- _Exercise goal_
Please print, word for word, every line from the one that contains "792C256 777 275" through the last line of the records, and nothing else.

- _Data to use_
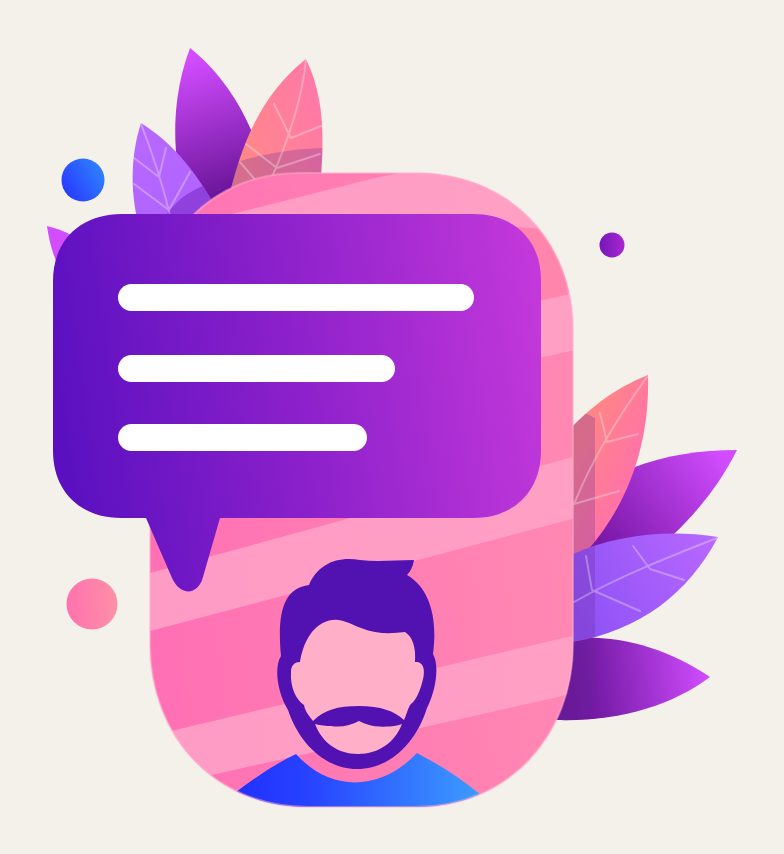
<!DOCTYPE html>
<html lang="en">
<head>
<meta charset="utf-8">
<title>Chat profile illustration</title>
<style>
:root {
  --paper: #f4f1ea;
  --indigo: #5212b2;
  --violet: #5a10c0;
  --magenta: #c238da;
  --orchid: #d24dff;
  --plum: #6a1499;
  --lilac: #b868ff;
  --lavender: #8f52f5;
  --pink: #ff70b4;
  --rose: #ff85ac;
  --blush: #ffa4c8;
  --coral: #ff7f90;
  --skin: #ffb0c8;
  --blue: #2230ff;
  --sky: #3c9cff;
}
html, body { margin: 0; background: var(--paper); overflow: hidden; }
svg { display: block; width: 784px; height: 854px; }
.vein { fill: none; stroke: #fff; stroke-opacity: .3; stroke-width: 2; stroke-linecap: round; }
.shade { fill: #6a2a98; fill-opacity: .28; }
.stripe { fill: var(--blush); fill-opacity: .85; }
.hair { fill: var(--indigo); }
.skin { fill: var(--skin); }
.line { fill: #fff; }
</style>
</head>
<body>
<svg viewBox="0 0 784 854" role="img" aria-label="Speech bubble over a profile card with a bearded man, surrounded by leaves">
  <defs>
    <linearGradient id="bubble-fill" gradientUnits="userSpaceOnUse" x1="54" y1="400" x2="541" y2="330">
      <stop offset="0" stop-color="var(--violet)"/>
      <stop offset=".5" stop-color="#8d21cb"/>
      <stop offset="1" stop-color="var(--magenta)"/>
    </linearGradient>
    <linearGradient id="card-fill" gradientUnits="userSpaceOnUse" x1="150" y1="600" x2="573" y2="560">
      <stop offset="0" stop-color="var(--pink)"/>
      <stop offset="1" stop-color="#ff88b2"/>
    </linearGradient>
    <linearGradient id="orchid-top" gradientUnits="userSpaceOnUse" x1="184" y1="60" x2="226" y2="195">
      <stop offset="0" stop-color="var(--orchid)"/>
      <stop offset="1" stop-color="var(--plum)"/>
    </linearGradient>
    <linearGradient id="orchid-right" gradientUnits="userSpaceOnUse" x1="725" y1="455" x2="606" y2="545">
      <stop offset="0" stop-color="var(--orchid)"/>
      <stop offset="1" stop-color="#7a18a8"/>
    </linearGradient>
    <linearGradient id="orchid-low" gradientUnits="userSpaceOnUse" x1="710" y1="672" x2="572" y2="690">
      <stop offset="0" stop-color="var(--orchid)"/>
      <stop offset=".85" stop-color="#741aa5"/>
      <stop offset="1" stop-color="var(--plum)"/>
    </linearGradient>
    <linearGradient id="lilac-top" gradientUnits="userSpaceOnUse" x1="140" y1="125" x2="200" y2="214">
      <stop offset="0" stop-color="var(--lilac)"/>
      <stop offset="1" stop-color="#b063ff"/>
    </linearGradient>
    <linearGradient id="lilac-right" gradientUnits="userSpaceOnUse" x1="717" y1="540" x2="575" y2="610">
      <stop offset="0" stop-color="var(--lilac)"/>
      <stop offset="1" stop-color="var(--lavender)"/>
    </linearGradient>
    <linearGradient id="coral-top" gradientUnits="userSpaceOnUse" x1="240" y1="160" x2="322" y2="130">
      <stop offset="0" stop-color="#ff8888"/>
      <stop offset="1" stop-color="#ff7aa4"/>
    </linearGradient>
    <linearGradient id="coral-right" gradientUnits="userSpaceOnUse" x1="580" y1="440" x2="645" y2="470">
      <stop offset="0" stop-color="#ff8585"/>
      <stop offset="1" stop-color="#ff70ac"/>
    </linearGradient>
    <linearGradient id="shirt-fill">
      <stop offset="0" stop-color="var(--blue)"/>
      <stop offset=".3" stop-color="#2743ff"/>
      <stop offset="1" stop-color="var(--sky)"/>
    </linearGradient>
    <linearGradient id="blue-dot" x1="0" y1=".8" x2="1" y2=".2">
      <stop offset="0" stop-color="#2836ff"/>
      <stop offset="1" stop-color="#2e86ff"/>
    </linearGradient>
    <linearGradient id="pink-dot">
      <stop offset="0" stop-color="#ff72ae"/>
      <stop offset="1" stop-color="#ff90a8"/>
    </linearGradient>
    <linearGradient id="purple-dot">
      <stop offset="0" stop-color="#7418b8"/>
      <stop offset="1" stop-color="#a926d2"/>
    </linearGradient>
    <path id="card-shape" d="M150 324C150 238 212 173 300 173H416C508 173 573 240 573 330V644C573 736 508 807 416 807H308C214 807 150 736 150 644Z"/>
    <path id="coral-top-leaf" d="M306 59C324 96 324 136 321 176L300 215H225C240 142 262 94 306 59Z"/>
    <path id="lilac-top-leaf" d="M141 123C176 145 198 176 216 208L214 230H140C130 196 130 157 141 123Z"/>
    <path id="coral-right-leaf" d="M648 375C650 444 628 504 588 550L560 560V440C586 410 613 389 648 375Z"/>
    <path id="lilac-right-leaf" d="M718 537C688 594 640 630 573 642L560 600L573 554C616 535 667 529 718 537Z"/>
    <path id="low-leaf" d="M710 677C671 706 618 722 555 720L540 690L573 638C622 635 668 649 710 677Z"/>
    <clipPath id="card-clip"><use href="#card-shape"/></clipPath>
    <clipPath id="coral-top-clip"><use href="#coral-top-leaf"/></clipPath>
    <clipPath id="lilac-top-clip"><use href="#lilac-top-leaf"/></clipPath>
    <clipPath id="right-clip">
      <use href="#coral-right-leaf"/>
      <use href="#lilac-right-leaf"/>
      <use href="#low-leaf"/>
    </clipPath>
  </defs>

  <rect width="784" height="854" fill="var(--paper)"/>

  <g id="dots">
    <circle cx="83" cy="180" r="21.5" fill="url(#blue-dot)"/>
    <circle cx="612" cy="245" r="12.5" fill="url(#purple-dot)"/>
    <circle cx="92" cy="604" r="25.5" fill="url(#pink-dot)"/>
  </g>

  <g id="leaves-top">
    <path d="M47 226C64 230 80 238 92 250L60 270C53 256 49 241 47 226Z" fill="var(--orchid)"/>
    <path d="M190 48C220 72 239 102 252 132L232 200L212 212L176 152C173 115 178 80 190 48Z" fill="url(#orchid-top)"/>
    <use href="#lilac-top-leaf" fill="url(#lilac-top)"/>
    <g clip-path="url(#lilac-top-clip)">
      <path d="M166 215C180 195 198 186 220 180V220H166Z" fill="#9040dc"/>
      <path class="vein" d="M141 124C152 152 162 182 170 215M159 177L134 158M159 177L166 148M169 210L134 184M169 210L190 172"/>
    </g>
    <use href="#coral-top-leaf" fill="url(#coral-top)"/>
    <g clip-path="url(#coral-top-clip)">
      <path class="shade" d="M225 166C256 155 288 149 325 148V220H215Z"/>
      <path class="vein" d="M306 60C302 98 290 138 268 186M291 138L274 104M291 138L321 126M277 168L246 144M277 168L320 154M262 188L240 162"/>
    </g>
  </g>

  <g id="leaves-right">
    <path d="M737 450C721 482 700 509 674 534L590 560L580 520L632 468C666 455 700 450 737 450Z" fill="url(#orchid-right)"/>
    <use href="#low-leaf" fill="url(#orchid-low)"/>
    <use href="#coral-right-leaf" fill="url(#coral-right)"/>
    <use href="#lilac-right-leaf" fill="url(#lilac-right)"/>
    <g clip-path="url(#right-clip)">
      <path class="shade" d="M560 400L595 418V690C593 704 588 714 580 724H550Z"/>
      <path class="vein" d="M647 377C620 414 594 455 574 504M607 442L600 413M607 442L638 434M574 504L619 491M717 538C666 558 618 577 574 602M650 569L633 546M650 569L684 580M592 590L586 556M592 590L640 611"/>
    </g>
  </g>

  <g id="profile-card">
    <use href="#card-shape" fill="url(#card-fill)"/>
    <g clip-path="url(#card-clip)">
      <path class="stripe" d="M200 222L375 178L440 165L573 190V240H200Z"/>
      <path d="M450 222L560 230L573 292L535 302Z" fill="var(--rose)"/>
      <path class="stripe" d="M530 303L580 292V349L530 360Z"/>
      <path class="stripe" d="M150 573L580 455V517L150 631Z"/>
      <path class="stripe" d="M150 736L580 634V692L150 789Z"/>
      <path id="shirt" d="M236 792C256 777 275 764 296 754C330 792 380 792 417 753C440 765 460 778 480 794L440 815H280Z" fill="url(#shirt-fill)"/>
    </g>
    <use href="#card-shape" fill="none" stroke="#ffb0d0" stroke-opacity=".5" stroke-width="2"/>
  </g>

  <g id="man">
    <path class="hair" d="M414 560C413 566 411 571 407 575C429 588 438 616 433 654C439 664 437 688 427 708C416 743 390 769 357 769C325 769 299 743 288 710C277 692 274 667 281 656C277 614 283 588 309 585C318 564 337 556 360 560C378 562 395 560 414 560Z"/>
    <path class="skin" d="M325 622C338 616 348 623 361 628C376 634 390 634 405 632C413 637 416 648 415 662C424 661 426 671 422 683C419 694 415 701 410 705C407 711 406 716 404 720C394 711 381 706 359 706C337 706 324 710 313 721C309 716 305 711 304 705C296 700 290 687 291 672C291 665 295 662 300 662C303 643 312 627 325 622Z"/>
    <path class="skin" d="M315 724C331 728 347 726 359 720C371 726 387 729 402 724C395 742 379 754 358 754C337 754 322 742 315 724Z"/>
    <path class="hair" d="M314 720C332 720 337 707 350 707C354 707 357 708 359 710C362 708 365 707 369 707C381 707 386 720 404 720C390 729 371 728 359 721C347 728 328 729 314 720Z"/>
  </g>

  <g id="speech-bubble">
    <path d="M122 214H473C515 214 541 241 541 280V451C541 491 514 518 474 518H220L203 577C198 596 180 596 172 578L146 518H121C80 518 53 491 53 451V281C53 241 80 214 122 214Z" fill="url(#bubble-fill)"/>
    <rect class="line" x="118" y="284" width="356" height="27" rx="13.5"/>
    <rect class="line" x="118" y="355" width="277" height="27" rx="13.5"/>
    <rect class="line" x="118" y="424" width="249" height="27" rx="13.5"/>
  </g>
</svg>
</body>
</html>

- _Task result_
      <path id="shirt" d="M236 792C256 777 275 764 296 754C330 792 380 792 417 753C440 765 460 778 480 794L440 815H280Z" fill="url(#shirt-fill)"/>
    </g>
    <use href="#card-shape" fill="none" stroke="#ffb0d0" stroke-opacity=".5" stroke-width="2"/>
  </g>

  <g id="man">
    <path class="hair" d="M414 560C413 566 411 571 407 575C429 588 438 616 433 654C439 664 437 688 427 708C416 743 390 769 357 769C325 769 299 743 288 710C277 692 274 667 281 656C277 614 283 588 309 585C318 564 337 556 360 560C378 562 395 560 414 560Z"/>
    <path class="skin" d="M325 622C338 616 348 623 361 628C376 634 390 634 405 632C413 637 416 648 415 662C424 661 426 671 422 683C419 694 415 701 410 705C407 711 406 716 404 720C394 711 381 706 359 706C337 706 324 710 313 721C309 716 305 711 304 705C296 700 290 687 291 672C291 665 295 662 300 662C303 643 312 627 325 622Z"/>
    <path class="skin" d="M315 724C331 728 347 726 359 720C371 726 387 729 402 724C395 742 379 754 358 754C337 754 322 742 315 724Z"/>
    <path class="hair" d="M314 720C332 720 337 707 350 707C354 707 357 708 359 710C362 708 365 707 369 707C381 707 386 720 404 720C390 729 371 728 359 721C347 728 328 729 314 720Z"/>
  </g>

  <g id="speech-bubble">
    <path d="M122 214H473C515 214 541 241 541 280V451C541 491 514 518 474 518H220L203 577C198 596 180 596 172 578L146 518H121C80 518 53 491 53 451V281C53 241 80 214 122 214Z" fill="url(#bubble-fill)"/>
    <rect class="line" x="118" y="284" width="356" height="27" rx="13.5"/>
    <rect class="line" x="118" y="355" width="277" height="27" rx="13.5"/>
    <rect class="line" x="118" y="424" width="249" height="27" rx="13.5"/>
  </g>
</svg>
</body>
</html>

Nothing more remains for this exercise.